Friday, April 11, 2014
Azoria - Seasons Change (2014)
Power metal is a vastly overcrowded field. If you're going to get noticed, you have to do one of two things. Either do something unique and bring your own flavor to it, or do it very, very well. When you can't do one or both of those things, chances are, you're going to go largely unnoticed. There are a lot of groups that become nothing more than a footnote in metal history, if they make enough impact to even accomplish that.
Where does Azoria fit into this spectrum? At this moment, they're in the minor footnote category. To be fair, this is only their debut, and they can only go up from here. Still, it's disheartening to hear bands with talent and skill that just can't rise above the mediocrity of the material. It's even more disappointing when you have a talented host of vocalists guesting on the album that should elevate the material.
First and foremost, I must talk about the guitar tone. I'm not sure if it's Alex Oriz, or Simon J, but the riff tone is kind of flat. This is an album that mixes traditional and power metal styles, so I can understand why they're not going for an overly crunchy sound, but this just isn't as heavy as I would expect from an album like this, especially in the year 2014. It's got some weight to it, but I just don't get the same satisfaction from the guitar sound/feel as I should. It sounds fine, but I want more than "fine". I want the guitar to grab me, because that's the crux of the metal sound, but this just doesn't. I'm not sure whether the guitar is just over processed or over produced, or just what the issue is, but it bugs me. Guitar solos sound good, generally, and are reasonably well done, but they're not resonating with me much, either. Bass guitar by Christopher Davidsson is, thankfully, not buried in the mix, and it does its job, but not much more than that. Drum work by Emil Eriksson is solid and well played, but like most metal drummers that serve the songs and don't branch out much, his work is mostly indistinguishable from a dozen or so other trad/power metal drummers.
Vocally, the album should be an exciting prospect because there are 6 different vocalists that lend their talents here. Unfortunately, this is a mixed bag. Tommy ReinXeed's performance feels "phoned in", like he did his quick take in the studio a couple times and called it good, so for the 1st 2 songs on the album, it's vocally a bit weak, considering the guy handling much of the singing.

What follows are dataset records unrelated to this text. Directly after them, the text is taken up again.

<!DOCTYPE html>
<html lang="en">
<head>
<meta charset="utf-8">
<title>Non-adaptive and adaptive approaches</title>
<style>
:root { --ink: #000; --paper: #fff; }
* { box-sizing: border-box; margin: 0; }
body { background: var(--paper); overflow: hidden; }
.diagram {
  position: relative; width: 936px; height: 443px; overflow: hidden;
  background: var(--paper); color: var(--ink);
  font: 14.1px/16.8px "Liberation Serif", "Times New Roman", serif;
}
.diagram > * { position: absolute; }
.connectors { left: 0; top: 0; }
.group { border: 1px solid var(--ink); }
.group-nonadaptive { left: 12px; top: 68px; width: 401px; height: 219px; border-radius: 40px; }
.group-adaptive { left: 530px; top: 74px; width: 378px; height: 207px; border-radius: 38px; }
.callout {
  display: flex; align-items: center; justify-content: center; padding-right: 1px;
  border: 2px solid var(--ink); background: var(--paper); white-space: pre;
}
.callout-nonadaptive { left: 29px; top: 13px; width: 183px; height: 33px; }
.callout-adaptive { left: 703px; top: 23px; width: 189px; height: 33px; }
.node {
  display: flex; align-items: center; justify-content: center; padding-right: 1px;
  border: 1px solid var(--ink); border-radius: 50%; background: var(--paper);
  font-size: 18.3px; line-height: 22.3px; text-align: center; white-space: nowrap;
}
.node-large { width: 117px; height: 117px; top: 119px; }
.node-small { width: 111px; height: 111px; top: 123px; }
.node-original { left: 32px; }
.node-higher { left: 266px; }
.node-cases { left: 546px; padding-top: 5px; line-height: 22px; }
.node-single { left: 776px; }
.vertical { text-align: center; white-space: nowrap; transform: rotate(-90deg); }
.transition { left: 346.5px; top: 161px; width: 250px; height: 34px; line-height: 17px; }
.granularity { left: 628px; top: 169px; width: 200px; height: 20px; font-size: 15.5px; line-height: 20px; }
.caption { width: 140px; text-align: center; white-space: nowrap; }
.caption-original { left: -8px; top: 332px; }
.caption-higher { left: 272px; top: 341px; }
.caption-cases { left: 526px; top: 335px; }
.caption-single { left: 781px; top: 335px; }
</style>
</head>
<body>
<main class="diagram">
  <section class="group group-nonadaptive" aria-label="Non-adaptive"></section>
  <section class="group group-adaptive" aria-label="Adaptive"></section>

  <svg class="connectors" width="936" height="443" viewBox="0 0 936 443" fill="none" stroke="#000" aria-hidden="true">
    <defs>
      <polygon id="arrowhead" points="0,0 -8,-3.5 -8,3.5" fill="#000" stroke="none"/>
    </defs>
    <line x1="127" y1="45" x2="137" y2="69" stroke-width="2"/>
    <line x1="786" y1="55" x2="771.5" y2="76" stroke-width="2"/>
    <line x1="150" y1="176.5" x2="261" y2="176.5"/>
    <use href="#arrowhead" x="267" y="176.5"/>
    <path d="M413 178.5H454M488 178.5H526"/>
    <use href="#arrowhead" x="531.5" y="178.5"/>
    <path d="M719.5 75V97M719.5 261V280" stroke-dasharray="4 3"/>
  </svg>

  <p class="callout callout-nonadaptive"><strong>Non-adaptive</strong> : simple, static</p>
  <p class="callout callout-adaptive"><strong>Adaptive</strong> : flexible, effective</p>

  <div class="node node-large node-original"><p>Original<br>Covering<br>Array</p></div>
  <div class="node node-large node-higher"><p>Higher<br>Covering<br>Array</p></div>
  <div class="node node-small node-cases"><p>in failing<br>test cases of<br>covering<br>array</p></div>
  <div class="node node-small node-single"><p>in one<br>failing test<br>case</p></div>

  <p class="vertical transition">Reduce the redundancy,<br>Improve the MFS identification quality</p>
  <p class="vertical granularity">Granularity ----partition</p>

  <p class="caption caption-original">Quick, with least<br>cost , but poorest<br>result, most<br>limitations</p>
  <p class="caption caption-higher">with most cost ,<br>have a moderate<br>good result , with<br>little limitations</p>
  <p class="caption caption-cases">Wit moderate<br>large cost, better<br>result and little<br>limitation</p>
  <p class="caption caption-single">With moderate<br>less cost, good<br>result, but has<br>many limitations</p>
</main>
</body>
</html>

Mark Gunnardo brings a lead vocal to "Inside My Heart", but when you take a weak power ballad and add vanilla vocals singing relatively banal lyrics, you don't get much back. Mikael Dahl sound reasonably good here, but the title track doesn't do much for me, though it's perhaps a bit more anthemic and memorable than the rest of the material. "Prophecy" and "To The Land of Glory" have Mike Andersson (Fullforce/Cloudscape) on vocals, but the songs aren't lighting a fire under me like they should. "When You Sleep" brings things up a notch, both because the song is more well written than previous tracks, and because vocalist Matilda Eriksson sounds pretty decent here. Mark Gunnardo sounds a bit more commanding on "Love It Loud", and as a typical "hail metal, metal rules" kind of anthem, it works, even if it's a bit too Manowar-esque. Snowy Shaw provides vocals on the final 2 tracks, "Starlight" and "Peace of Mind". I like the unique sound of Snowy's voice and his odd timbre, so at least vocally he closes the album out with something a bit more exciting than before, and it sounds as though he put some effort into the performance, which helps the relatively mediocre material rise above a bit.
Sadly, Azoria are in danger of being swept under the rug. There's nothing inherently "wrong" with "Seasons Change" as an album, but the songs just don't stay with me at all. I expect that from brutal death metal and some black metal, because those genres can get by at times on sheer heaviness, atmosphere, and attitude. Traditional heavy metal and power metal require a bit more effort in the songwriting, because when you have someone singing words that will generally be discernible with a cursory listen, the songs need to be strong, the vocals need to have passion and power, and the performances need to resonate. I don't feel that at all with this album. Other folks may disagree, but I didn't get a kick out of this at all. I'd consider it sub-standard metal, from a band that is obviously talented, but needs to put a lot more effort into the songwriting, performance, recording, and overall feel of their material before it will really leave a mark. If you can't get enough metal and have to have everything you can get your hands on, you may enjoy this, but certainly don't add it to your list over anything that the heavyweight bands are releasing this year, and certainly not over past releases that have garnered praise that you just haven't picked up yet. Not recommended.